## Work to be completed:
Where the material below has a line containing "1 412 255M403", start repeating exactly, and keep going through the line containing "282L253 276L262 277L270", with no other lines.

## Supplied material:

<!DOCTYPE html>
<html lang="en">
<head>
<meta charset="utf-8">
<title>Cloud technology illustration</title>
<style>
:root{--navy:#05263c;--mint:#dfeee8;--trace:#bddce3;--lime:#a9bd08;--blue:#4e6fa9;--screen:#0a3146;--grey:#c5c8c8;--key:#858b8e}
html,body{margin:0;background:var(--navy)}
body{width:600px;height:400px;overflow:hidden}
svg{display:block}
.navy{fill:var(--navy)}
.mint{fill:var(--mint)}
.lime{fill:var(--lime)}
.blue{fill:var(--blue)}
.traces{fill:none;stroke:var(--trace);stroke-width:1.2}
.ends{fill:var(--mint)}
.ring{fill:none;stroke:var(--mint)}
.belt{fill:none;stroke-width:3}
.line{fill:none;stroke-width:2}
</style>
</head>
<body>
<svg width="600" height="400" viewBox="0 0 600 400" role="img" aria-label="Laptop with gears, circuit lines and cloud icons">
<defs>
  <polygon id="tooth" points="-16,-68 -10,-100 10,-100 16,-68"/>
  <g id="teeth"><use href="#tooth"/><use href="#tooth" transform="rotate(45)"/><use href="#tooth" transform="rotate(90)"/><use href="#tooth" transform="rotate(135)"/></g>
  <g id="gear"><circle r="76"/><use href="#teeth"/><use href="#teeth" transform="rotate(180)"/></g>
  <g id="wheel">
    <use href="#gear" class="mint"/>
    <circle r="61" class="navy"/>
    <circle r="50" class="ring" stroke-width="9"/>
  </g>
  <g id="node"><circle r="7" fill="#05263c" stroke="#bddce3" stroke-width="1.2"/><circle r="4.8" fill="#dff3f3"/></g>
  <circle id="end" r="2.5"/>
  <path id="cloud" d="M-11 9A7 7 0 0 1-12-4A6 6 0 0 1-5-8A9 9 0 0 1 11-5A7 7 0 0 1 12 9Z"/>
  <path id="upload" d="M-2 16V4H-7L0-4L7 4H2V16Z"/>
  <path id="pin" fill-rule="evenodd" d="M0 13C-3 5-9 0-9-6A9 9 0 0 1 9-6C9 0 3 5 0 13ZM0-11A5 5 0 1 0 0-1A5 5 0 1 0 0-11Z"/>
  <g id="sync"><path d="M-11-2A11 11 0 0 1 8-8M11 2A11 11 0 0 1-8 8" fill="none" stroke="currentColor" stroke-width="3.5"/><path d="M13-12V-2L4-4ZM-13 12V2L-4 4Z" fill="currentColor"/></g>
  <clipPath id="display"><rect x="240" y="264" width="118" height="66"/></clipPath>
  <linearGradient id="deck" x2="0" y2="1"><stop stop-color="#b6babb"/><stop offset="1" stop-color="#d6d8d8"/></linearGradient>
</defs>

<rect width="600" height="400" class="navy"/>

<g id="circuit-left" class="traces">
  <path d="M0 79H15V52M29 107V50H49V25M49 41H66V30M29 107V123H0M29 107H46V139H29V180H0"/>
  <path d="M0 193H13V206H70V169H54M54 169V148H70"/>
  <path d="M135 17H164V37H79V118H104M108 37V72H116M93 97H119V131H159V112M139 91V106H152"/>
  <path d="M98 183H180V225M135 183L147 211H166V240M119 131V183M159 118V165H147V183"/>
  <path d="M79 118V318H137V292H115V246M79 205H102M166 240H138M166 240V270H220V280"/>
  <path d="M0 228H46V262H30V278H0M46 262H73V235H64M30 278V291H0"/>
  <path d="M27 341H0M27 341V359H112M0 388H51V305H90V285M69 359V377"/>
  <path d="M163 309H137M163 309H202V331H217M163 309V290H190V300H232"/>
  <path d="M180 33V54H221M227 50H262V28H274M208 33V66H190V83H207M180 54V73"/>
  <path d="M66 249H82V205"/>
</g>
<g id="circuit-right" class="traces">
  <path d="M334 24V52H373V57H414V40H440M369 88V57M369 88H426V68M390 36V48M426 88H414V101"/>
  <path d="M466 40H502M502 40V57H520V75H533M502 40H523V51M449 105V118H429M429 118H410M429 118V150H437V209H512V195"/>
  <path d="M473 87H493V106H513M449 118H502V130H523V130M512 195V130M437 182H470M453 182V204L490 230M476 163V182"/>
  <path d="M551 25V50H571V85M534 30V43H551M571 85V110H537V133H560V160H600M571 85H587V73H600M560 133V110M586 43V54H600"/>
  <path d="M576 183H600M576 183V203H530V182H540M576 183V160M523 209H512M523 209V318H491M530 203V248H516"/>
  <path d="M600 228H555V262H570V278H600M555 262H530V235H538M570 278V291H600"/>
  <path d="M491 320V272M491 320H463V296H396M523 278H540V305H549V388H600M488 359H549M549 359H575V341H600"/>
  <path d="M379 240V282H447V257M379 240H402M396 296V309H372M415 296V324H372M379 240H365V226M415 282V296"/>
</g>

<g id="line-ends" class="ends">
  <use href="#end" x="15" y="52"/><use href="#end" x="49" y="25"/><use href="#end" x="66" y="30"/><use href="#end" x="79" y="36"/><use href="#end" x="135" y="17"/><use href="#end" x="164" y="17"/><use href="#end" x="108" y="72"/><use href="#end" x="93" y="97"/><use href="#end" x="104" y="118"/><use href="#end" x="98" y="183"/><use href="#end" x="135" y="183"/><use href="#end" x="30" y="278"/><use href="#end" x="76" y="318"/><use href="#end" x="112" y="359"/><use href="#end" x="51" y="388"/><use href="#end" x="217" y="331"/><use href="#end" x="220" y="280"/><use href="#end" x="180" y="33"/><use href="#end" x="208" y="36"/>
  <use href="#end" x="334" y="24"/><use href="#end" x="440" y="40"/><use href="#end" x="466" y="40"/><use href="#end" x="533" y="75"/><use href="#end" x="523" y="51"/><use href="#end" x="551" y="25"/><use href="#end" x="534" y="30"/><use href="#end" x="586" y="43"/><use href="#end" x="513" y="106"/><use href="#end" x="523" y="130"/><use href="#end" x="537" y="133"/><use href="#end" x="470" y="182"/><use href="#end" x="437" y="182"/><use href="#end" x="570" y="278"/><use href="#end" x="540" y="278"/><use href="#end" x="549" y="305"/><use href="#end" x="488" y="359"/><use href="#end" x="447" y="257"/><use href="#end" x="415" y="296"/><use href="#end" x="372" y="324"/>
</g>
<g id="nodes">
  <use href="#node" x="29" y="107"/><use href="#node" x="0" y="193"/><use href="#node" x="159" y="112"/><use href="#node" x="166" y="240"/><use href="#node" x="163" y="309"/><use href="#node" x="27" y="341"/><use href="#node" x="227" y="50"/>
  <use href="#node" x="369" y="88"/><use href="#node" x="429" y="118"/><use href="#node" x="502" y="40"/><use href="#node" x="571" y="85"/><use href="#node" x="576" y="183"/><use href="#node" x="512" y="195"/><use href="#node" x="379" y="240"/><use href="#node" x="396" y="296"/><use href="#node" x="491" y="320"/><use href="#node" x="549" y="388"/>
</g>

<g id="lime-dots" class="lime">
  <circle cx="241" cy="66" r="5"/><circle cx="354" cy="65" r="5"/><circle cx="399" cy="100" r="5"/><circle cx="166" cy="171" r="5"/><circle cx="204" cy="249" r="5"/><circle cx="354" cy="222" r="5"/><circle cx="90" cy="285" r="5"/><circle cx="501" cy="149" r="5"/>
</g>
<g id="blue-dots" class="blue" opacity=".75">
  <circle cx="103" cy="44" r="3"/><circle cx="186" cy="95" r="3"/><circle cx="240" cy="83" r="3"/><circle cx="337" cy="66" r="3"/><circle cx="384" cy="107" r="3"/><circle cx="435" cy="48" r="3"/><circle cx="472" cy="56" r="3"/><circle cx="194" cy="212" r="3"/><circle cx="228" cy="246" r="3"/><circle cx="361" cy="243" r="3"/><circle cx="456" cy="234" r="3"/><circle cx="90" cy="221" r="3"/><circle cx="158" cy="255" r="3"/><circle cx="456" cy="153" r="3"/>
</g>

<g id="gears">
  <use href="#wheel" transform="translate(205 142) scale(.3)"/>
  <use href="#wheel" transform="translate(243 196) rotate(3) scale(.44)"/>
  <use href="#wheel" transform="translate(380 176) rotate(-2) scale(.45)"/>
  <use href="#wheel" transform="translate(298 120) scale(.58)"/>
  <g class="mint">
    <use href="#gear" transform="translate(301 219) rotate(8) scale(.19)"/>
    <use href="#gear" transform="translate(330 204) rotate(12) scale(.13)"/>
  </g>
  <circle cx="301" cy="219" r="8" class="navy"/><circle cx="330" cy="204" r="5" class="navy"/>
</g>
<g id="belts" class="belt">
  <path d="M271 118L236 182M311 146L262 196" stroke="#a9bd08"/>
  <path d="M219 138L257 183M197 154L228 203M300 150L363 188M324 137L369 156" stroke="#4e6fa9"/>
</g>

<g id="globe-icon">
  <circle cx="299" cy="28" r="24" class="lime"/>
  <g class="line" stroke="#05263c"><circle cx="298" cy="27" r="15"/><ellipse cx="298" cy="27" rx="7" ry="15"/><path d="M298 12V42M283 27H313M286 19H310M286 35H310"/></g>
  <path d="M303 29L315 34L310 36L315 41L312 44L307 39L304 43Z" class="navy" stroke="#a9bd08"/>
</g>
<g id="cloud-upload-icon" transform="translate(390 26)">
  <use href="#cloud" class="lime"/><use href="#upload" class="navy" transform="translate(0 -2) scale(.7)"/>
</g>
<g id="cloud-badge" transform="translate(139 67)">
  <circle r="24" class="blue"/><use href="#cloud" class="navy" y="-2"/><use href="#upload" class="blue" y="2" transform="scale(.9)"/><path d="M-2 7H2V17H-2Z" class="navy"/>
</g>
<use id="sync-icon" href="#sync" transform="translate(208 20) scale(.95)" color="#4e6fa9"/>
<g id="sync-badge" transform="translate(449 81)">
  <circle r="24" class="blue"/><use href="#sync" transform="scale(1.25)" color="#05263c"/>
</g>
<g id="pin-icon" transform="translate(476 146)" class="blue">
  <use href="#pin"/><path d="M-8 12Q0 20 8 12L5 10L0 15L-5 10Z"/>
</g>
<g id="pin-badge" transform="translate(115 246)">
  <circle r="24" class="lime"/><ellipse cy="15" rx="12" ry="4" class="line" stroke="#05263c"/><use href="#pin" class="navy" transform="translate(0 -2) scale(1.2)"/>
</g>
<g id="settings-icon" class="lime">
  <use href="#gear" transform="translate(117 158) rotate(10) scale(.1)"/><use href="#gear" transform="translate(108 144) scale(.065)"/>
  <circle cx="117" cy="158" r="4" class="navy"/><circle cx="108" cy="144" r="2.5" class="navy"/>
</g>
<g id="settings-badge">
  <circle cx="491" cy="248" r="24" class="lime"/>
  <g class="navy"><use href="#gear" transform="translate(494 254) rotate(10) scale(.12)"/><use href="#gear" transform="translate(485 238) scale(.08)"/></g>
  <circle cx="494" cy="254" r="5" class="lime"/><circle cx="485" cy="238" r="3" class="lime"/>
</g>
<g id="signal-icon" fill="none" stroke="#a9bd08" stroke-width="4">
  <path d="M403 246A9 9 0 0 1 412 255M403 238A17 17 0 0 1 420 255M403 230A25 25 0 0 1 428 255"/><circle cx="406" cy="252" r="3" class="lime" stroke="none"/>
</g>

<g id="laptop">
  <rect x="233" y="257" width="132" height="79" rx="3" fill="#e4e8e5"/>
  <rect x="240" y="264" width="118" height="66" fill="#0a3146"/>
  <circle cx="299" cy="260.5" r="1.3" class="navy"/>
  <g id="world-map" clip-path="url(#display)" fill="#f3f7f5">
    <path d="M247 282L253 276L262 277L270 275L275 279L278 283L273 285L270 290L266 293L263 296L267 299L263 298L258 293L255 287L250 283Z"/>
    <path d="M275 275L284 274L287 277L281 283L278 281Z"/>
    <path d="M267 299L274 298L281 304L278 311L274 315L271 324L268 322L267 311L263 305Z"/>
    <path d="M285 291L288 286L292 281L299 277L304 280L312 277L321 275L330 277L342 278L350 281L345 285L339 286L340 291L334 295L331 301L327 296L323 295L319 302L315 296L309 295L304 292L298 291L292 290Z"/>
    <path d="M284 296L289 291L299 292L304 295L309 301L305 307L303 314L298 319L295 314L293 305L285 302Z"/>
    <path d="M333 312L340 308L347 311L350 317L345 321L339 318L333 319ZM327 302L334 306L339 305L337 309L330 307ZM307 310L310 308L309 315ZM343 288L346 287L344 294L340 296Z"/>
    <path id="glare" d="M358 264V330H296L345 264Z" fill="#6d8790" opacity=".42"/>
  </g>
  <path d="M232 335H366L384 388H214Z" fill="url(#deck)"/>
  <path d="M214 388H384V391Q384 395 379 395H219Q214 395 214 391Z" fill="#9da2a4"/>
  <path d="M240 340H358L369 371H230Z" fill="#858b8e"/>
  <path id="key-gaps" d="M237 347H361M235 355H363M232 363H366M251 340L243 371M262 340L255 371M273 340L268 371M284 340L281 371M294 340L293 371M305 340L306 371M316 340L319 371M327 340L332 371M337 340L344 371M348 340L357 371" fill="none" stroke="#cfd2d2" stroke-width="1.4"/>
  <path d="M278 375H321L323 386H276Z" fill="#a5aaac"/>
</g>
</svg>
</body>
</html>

## Your response:
  <path d="M403 246A9 9 0 0 1 412 255M403 238A17 17 0 0 1 420 255M403 230A25 25 0 0 1 428 255"/><circle cx="406" cy="252" r="3" class="lime" stroke="none"/>
</g>

<g id="laptop">
  <rect x="233" y="257" width="132" height="79" rx="3" fill="#e4e8e5"/>
  <rect x="240" y="264" width="118" height="66" fill="#0a3146"/>
  <circle cx="299" cy="260.5" r="1.3" class="navy"/>
  <g id="world-map" clip-path="url(#display)" fill="#f3f7f5">
    <path d="M247 282L253 276L262 277L270 275L275 279L278 283L273 285L270 290L266 293L263 296L267 299L263 298L258 293L255 287L250 283Z"/>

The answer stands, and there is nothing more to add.